This is what the margins look like, how hard it’ll be for the Lakers to win without their best at their best.
The Lakers had reignited hope in their season over the previous 10 games, refashioning themselves as an Anthony Davis-led juggernaut that warmed up against lesser teams like the San Antonio Spurs before formalizing their rise with wins against the Milwaukee Bucks and Washington Wizards at the start of their six-game trip.
But Tuesday night in Cleveland, the plans had to change, and they had to change on the fly. Davis, maybe the best player in the NBA over the last three weeks, had to leave the floor with flu-like symptoms.
He didn’t return.
“Next man up … but that’s a tall task — figuratively and literally,” said LeBron James, who had 21 points and 17 rebounds.
That left James and Russell Westbrook to figure out things, but the undermanned Lakers couldn’t find enough consistent offense and were on a constant search for answers on defense, losing to the Cavaliers, 116-102.
“It was a tough challenge, but our guys competed,” coach Darvin Ham said. “Disappointed, but I’m not upset.”
James, who mostly has dominated his former team, lost twice to the Cavaliers this season, dropping his record against them to 17-3.
“He really wants to put on a show for his hometown crowd. Or ... he really doesn’t like [Cavaliers owner] Dan Gilbert,” Ham joked before the game.
James was visibly emotional when highlights of his chase-down block in the 2016 NBA Finals brought the crowd to its feet for a massive ovation that James later said caught him off guard.
He raised his hands, acknowledging the fans, before blowing a kiss to the crowd that watched him for 11 of his 20 seasons and celebrated the city’s first championship since 1964.
Later in the fourth quarter, fans inside his former home arena chanted “M-V-P” — only this time it was for Donovan Mitchell.

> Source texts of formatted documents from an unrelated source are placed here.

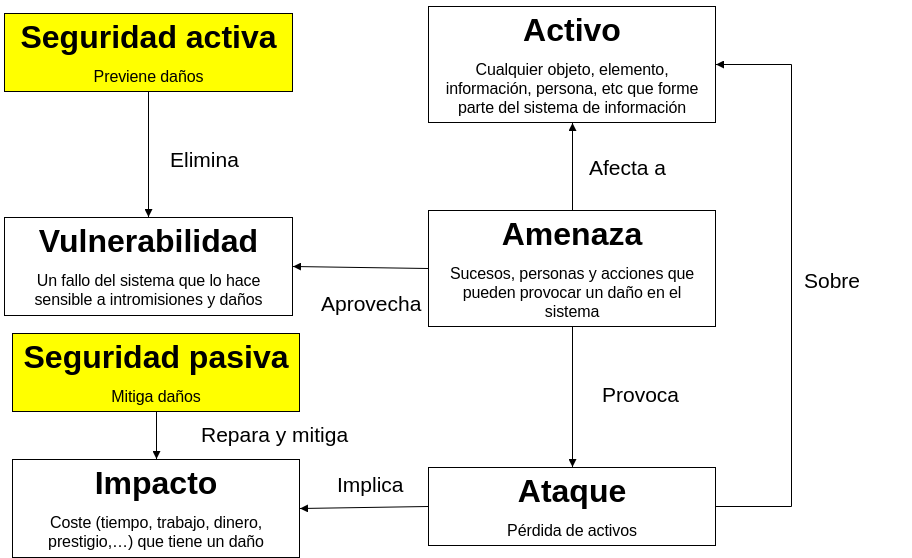
<!DOCTYPE html>
<html lang="es">
<head>
<meta charset="utf-8">
<title>Conceptos de seguridad</title>
<style>
:root { --ink: #000; --paper: #fff; --highlight: #ff0; }
* { box-sizing: border-box; margin: 0; }
body { background: var(--paper); overflow: hidden; }
.diagram {
  position: relative; width: 912px; height: 558px; overflow: hidden;
  background: var(--paper); color: var(--ink);
  font-family: "Liberation Sans", Arial, sans-serif;
}
.links { position: absolute; inset: 0; }
.links .line { fill: none; stroke: var(--ink); stroke-width: 1; marker-end: url(#arrow); }
.node {
  position: absolute; width: 288px; padding-top: 5px;
  display: flex; flex-direction: column; align-items: center; gap: 11px;
  background: var(--paper); border: 1px solid var(--ink);
  text-align: center; white-space: nowrap;
}
.node h2 { font-size: 32px; line-height: 37px; font-weight: 700; }
.node p { font-size: 16px; line-height: 19px; letter-spacing: -0.1px; }
.measure { background: var(--highlight); }
.label { position: absolute; font-size: 21px; line-height: 24px; white-space: nowrap; }
#activa { left: 4px; top: 13px; width: 289px; height: 79px; }
#activo { left: 428px; top: 6px; height: 117px; }
#vulnerabilidad { left: 4px; top: 217px; width: 289px; height: 99px; }
#amenaza { left: 428px; top: 210px; height: 117px; }
#pasiva { left: 12px; top: 333px; height: 79px; }
#impacto { left: 12px; top: 459px; height: 99px; }
#ataque { left: 428px; top: 467px; height: 79px; }
</style>
</head>
<body>
<main class="diagram">
  <svg class="links" width="912" height="558" viewBox="0 0 912 558" aria-hidden="true">
    <defs>
      <marker id="arrow" markerUnits="userSpaceOnUse" markerWidth="8" markerHeight="8" refX="8" refY="4" orient="auto">
        <polygon points="0,0 8,4 0,8"/>
      </marker>
    </defs>
    <path class="line" d="M148.5 92V217"/>
    <path class="line" d="M572.5 210V123"/>
    <path class="line" d="M428 268.5L293 266.5"/>
    <path class="line" d="M572.5 327V467"/>
    <path class="line" d="M156.5 412V459"/>
    <path class="line" d="M428 506.5L300 508.5"/>
    <path class="line" d="M716 506.5H791.5V64.5H716"/>
  </svg>

  <section class="node measure" id="activa">
    <h2>Seguridad activa</h2>
    <p>Previene daños</p>
  </section>
  <section class="node" id="activo">
    <h2>Activo</h2>
    <p>Cualquier objeto, elemento,<br>información, persona, etc que forme<br>parte del sistema de información</p>
  </section>
  <section class="node" id="vulnerabilidad">
    <h2>Vulnerabilidad</h2>
    <p>Un fallo del sistema que lo hace<br>sensible a intromisiones y daños</p>
  </section>
  <section class="node" id="amenaza">
    <h2>Amenaza</h2>
    <p>Sucesos, personas y acciones que<br>pueden provocar un daño en el<br>sistema</p>
  </section>
  <section class="node measure" id="pasiva">
    <h2>Seguridad pasiva</h2>
    <p>Mitiga daños</p>
  </section>
  <section class="node" id="impacto">
    <h2>Impacto</h2>
    <p>Coste (tiempo, trabajo, dinero,<br>prestigio,…) que tiene un daño</p>
  </section>
  <section class="node" id="ataque">
    <h2>Ataque</h2>
    <p>Pérdida de activos</p>
  </section>

  <span class="label" style="left:170px;top:148px">Elimina</span>
  <span class="label" style="left:589px;top:156px">Afecta a</span>
  <span class="label" style="left:321px;top:292px">Aprovecha</span>
  <span class="label" style="left:602px;top:383px">Provoca</span>
  <span class="label" style="left:201px;top:423px">Repara y mitiga</span>
  <span class="label" style="left:337px;top:473px">Implica</span>
  <span class="label" style="left:804px;top:269px">Sobre</span>
</main>
</body>
</html>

Mitchell scored a season-high 43 points, one of the biggest offseason acquisitions helping Cleveland improve to an NBA-best 11-1 at home. Center Jarrett Allen made his first 10 shots on the way to 24 points and 11 rebounds, and guard Darius Garland had 21 points and 11 assists for the Cavaliers, who outscored the Lakers 31-19 in the fourth quarter to pull away.
“Mitchell, he’s just Mitchell,” James said of the newest Cavaliers star. “I mean, he did a great job of penetrating our gaps and making some tough shots all night and got into a real good comfort. But he’s a special kid.”
Ham said Davis, who was named Western Conference player of the week Monday, started feeling sick earlier in the day and progressively got worse. Davis’ temperature went above “101 and some change,” Ham said, but Davis wanted to play. He left the game after eight minutes with just one point.
“He just felt too weak, just too drained — dehydrated a little bit,” Ham said.
His status for Wednesday’s game in Toronto is undetermined.
Without Davis on the inside, the Lakers could’ve used some firepower from the outside. They got almost none.
The Lakers made only six of 36 three-point shots, their worst effort of the season. They’re just 2-7 when held below 30% on threes. They also turned the ball over 16 times to only eight for the Cavaliers.
“We just didn’t make enough shots and had untimely turnovers,” Ham said. “To me, that’s what the game came down to pretty much.”
Cleveland didn’t shoot well from deep either, allowing the Lakers to keep the game close until the Cavaliers sprinted through the final horn.
In addition to Davis’ illness, the Lakers were without backup big man Wenyen Gabriel, who suffered a left shoulder sprain going for a rebound against the Wizards on Sunday. He’s scheduled to be evaluated again in one week, and Ham is optimistic Gabriel won’t be out much longer.
“It’s next man up. That’s what a team is for,” James said. “Obviously you can’t replace AD so everyone has to do a little bit more.”
This story originally appeared in Los Angeles Times.